Information supplied:
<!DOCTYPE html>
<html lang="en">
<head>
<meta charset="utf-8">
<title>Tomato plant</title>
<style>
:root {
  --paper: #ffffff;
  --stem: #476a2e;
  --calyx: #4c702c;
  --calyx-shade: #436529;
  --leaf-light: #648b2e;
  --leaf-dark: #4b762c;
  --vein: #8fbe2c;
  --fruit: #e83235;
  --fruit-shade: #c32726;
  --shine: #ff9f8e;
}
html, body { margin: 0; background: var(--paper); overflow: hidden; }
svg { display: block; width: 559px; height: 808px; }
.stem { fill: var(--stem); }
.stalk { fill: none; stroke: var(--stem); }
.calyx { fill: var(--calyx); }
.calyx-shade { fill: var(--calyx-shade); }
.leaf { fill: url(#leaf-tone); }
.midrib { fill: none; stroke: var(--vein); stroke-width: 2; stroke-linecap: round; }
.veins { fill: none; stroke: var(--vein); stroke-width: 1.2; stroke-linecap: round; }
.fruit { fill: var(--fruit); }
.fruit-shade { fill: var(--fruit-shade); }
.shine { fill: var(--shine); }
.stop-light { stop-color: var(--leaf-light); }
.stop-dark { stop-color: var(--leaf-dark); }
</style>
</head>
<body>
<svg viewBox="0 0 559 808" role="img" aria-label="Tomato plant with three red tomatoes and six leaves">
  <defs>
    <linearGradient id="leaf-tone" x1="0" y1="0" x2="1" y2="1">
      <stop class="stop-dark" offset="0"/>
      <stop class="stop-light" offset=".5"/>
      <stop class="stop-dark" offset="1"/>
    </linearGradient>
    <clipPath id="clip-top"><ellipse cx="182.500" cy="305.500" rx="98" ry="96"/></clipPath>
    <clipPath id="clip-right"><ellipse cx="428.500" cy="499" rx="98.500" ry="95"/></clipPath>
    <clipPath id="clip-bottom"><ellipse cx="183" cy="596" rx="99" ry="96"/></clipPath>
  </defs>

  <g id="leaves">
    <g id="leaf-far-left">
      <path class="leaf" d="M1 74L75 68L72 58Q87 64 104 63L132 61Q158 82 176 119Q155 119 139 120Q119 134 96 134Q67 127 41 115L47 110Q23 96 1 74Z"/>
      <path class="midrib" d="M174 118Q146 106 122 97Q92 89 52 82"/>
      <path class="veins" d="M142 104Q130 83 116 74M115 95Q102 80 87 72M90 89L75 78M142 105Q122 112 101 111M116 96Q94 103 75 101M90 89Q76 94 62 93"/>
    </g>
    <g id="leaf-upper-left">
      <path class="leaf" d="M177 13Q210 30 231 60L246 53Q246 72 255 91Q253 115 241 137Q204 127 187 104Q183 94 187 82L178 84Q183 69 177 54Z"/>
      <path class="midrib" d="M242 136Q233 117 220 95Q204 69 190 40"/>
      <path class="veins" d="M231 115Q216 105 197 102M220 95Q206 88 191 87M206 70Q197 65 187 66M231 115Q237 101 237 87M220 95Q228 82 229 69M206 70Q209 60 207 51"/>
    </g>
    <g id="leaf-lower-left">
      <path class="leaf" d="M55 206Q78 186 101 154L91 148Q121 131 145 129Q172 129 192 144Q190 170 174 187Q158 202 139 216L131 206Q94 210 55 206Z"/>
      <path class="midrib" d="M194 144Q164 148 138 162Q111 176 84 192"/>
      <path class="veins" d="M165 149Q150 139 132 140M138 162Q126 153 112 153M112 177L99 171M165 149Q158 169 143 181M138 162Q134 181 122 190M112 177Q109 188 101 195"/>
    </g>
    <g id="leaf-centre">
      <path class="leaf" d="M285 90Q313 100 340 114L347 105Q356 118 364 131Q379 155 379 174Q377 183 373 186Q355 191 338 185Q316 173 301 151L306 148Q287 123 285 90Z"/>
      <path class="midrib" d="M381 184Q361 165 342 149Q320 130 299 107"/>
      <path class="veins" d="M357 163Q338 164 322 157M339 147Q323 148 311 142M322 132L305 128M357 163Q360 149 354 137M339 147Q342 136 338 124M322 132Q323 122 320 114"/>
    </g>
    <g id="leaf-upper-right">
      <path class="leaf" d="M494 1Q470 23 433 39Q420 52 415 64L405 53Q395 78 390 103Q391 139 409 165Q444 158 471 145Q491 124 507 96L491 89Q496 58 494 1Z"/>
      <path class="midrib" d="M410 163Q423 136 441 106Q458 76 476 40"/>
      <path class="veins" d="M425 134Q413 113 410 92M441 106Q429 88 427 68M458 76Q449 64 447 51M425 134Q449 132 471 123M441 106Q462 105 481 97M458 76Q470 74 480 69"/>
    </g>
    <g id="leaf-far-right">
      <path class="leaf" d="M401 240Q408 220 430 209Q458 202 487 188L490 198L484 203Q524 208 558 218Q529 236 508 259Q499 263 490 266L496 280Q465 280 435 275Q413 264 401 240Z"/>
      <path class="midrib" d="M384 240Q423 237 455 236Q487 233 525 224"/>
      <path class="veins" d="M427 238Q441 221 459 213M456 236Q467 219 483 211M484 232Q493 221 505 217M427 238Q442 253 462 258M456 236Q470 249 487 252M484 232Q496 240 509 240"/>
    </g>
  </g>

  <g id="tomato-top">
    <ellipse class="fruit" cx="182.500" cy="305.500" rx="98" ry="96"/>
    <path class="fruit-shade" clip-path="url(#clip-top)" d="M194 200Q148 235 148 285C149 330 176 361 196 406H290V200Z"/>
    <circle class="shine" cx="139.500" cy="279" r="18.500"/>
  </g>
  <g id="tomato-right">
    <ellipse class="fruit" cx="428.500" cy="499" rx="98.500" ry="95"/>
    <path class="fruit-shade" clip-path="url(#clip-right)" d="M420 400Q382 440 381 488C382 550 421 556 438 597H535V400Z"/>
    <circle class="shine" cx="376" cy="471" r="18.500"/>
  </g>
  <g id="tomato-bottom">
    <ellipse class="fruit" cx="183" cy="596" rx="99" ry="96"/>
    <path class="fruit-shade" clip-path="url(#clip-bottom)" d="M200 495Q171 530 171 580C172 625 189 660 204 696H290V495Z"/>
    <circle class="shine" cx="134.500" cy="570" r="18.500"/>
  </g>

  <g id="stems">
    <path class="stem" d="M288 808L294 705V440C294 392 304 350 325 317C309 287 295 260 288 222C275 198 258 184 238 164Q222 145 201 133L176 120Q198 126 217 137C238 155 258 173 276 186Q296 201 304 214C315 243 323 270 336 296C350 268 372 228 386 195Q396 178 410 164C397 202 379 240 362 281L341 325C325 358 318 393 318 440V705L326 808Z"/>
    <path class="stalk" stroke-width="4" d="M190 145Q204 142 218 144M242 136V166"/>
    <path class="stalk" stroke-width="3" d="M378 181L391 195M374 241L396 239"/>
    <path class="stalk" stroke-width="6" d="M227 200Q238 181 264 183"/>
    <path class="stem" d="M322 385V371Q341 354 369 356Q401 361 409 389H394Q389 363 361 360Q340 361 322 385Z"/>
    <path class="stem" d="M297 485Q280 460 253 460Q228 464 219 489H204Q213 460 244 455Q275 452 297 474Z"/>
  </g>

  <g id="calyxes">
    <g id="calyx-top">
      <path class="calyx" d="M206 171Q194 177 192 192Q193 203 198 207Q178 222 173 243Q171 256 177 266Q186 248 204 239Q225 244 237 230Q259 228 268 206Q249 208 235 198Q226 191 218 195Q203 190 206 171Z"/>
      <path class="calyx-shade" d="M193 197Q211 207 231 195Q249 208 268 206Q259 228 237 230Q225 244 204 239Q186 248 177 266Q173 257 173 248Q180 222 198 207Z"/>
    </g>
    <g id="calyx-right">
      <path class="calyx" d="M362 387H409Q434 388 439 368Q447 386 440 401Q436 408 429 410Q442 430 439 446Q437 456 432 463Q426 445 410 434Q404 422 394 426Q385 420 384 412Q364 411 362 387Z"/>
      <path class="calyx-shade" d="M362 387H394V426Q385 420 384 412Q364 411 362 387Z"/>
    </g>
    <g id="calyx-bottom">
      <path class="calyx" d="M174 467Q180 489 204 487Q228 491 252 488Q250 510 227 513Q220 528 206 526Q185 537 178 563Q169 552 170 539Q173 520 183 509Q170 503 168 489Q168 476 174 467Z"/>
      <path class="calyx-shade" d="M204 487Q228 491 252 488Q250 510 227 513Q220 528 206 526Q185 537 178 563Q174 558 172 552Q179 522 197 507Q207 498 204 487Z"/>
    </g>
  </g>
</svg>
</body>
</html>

To do:
Return exactly, and only, the line containing "200Q238 181 264" and every line after it through the end of the material.

Response to the task:
    <path class="stalk" stroke-width="6" d="M227 200Q238 181 264 183"/>
    <path class="stem" d="M322 385V371Q341 354 369 356Q401 361 409 389H394Q389 363 361 360Q340 361 322 385Z"/>
    <path class="stem" d="M297 485Q280 460 253 460Q228 464 219 489H204Q213 460 244 455Q275 452 297 474Z"/>
  </g>

  <g id="calyxes">
    <g id="calyx-top">
      <path class="calyx" d="M206 171Q194 177 192 192Q193 203 198 207Q178 222 173 243Q171 256 177 266Q186 248 204 239Q225 244 237 230Q259 228 268 206Q249 208 235 198Q226 191 218 195Q203 190 206 171Z"/>
      <path class="calyx-shade" d="M193 197Q211 207 231 195Q249 208 268 206Q259 228 237 230Q225 244 204 239Q186 248 177 266Q173 257 173 248Q180 222 198 207Z"/>
    </g>
    <g id="calyx-right">
      <path class="calyx" d="M362 387H409Q434 388 439 368Q447 386 440 401Q436 408 429 410Q442 430 439 446Q437 456 432 463Q426 445 410 434Q404 422 394 426Q385 420 384 412Q364 411 362 387Z"/>
      <path class="calyx-shade" d="M362 387H394V426Q385 420 384 412Q364 411 362 387Z"/>
    </g>
    <g id="calyx-bottom">
      <path class="calyx" d="M174 467Q180 489 204 487Q228 491 252 488Q250 510 227 513Q220 528 206 526Q185 537 178 563Q169 552 170 539Q173 520 183 509Q170 503 168 489Q168 476 174 467Z"/>
      <path class="calyx-shade" d="M204 487Q228 491 252 488Q250 510 227 513Q220 528 206 526Q185 537 178 563Q174 558 172 552Q179 522 197 507Q207 498 204 487Z"/>
    </g>
  </g>
</svg>
</body>
</html>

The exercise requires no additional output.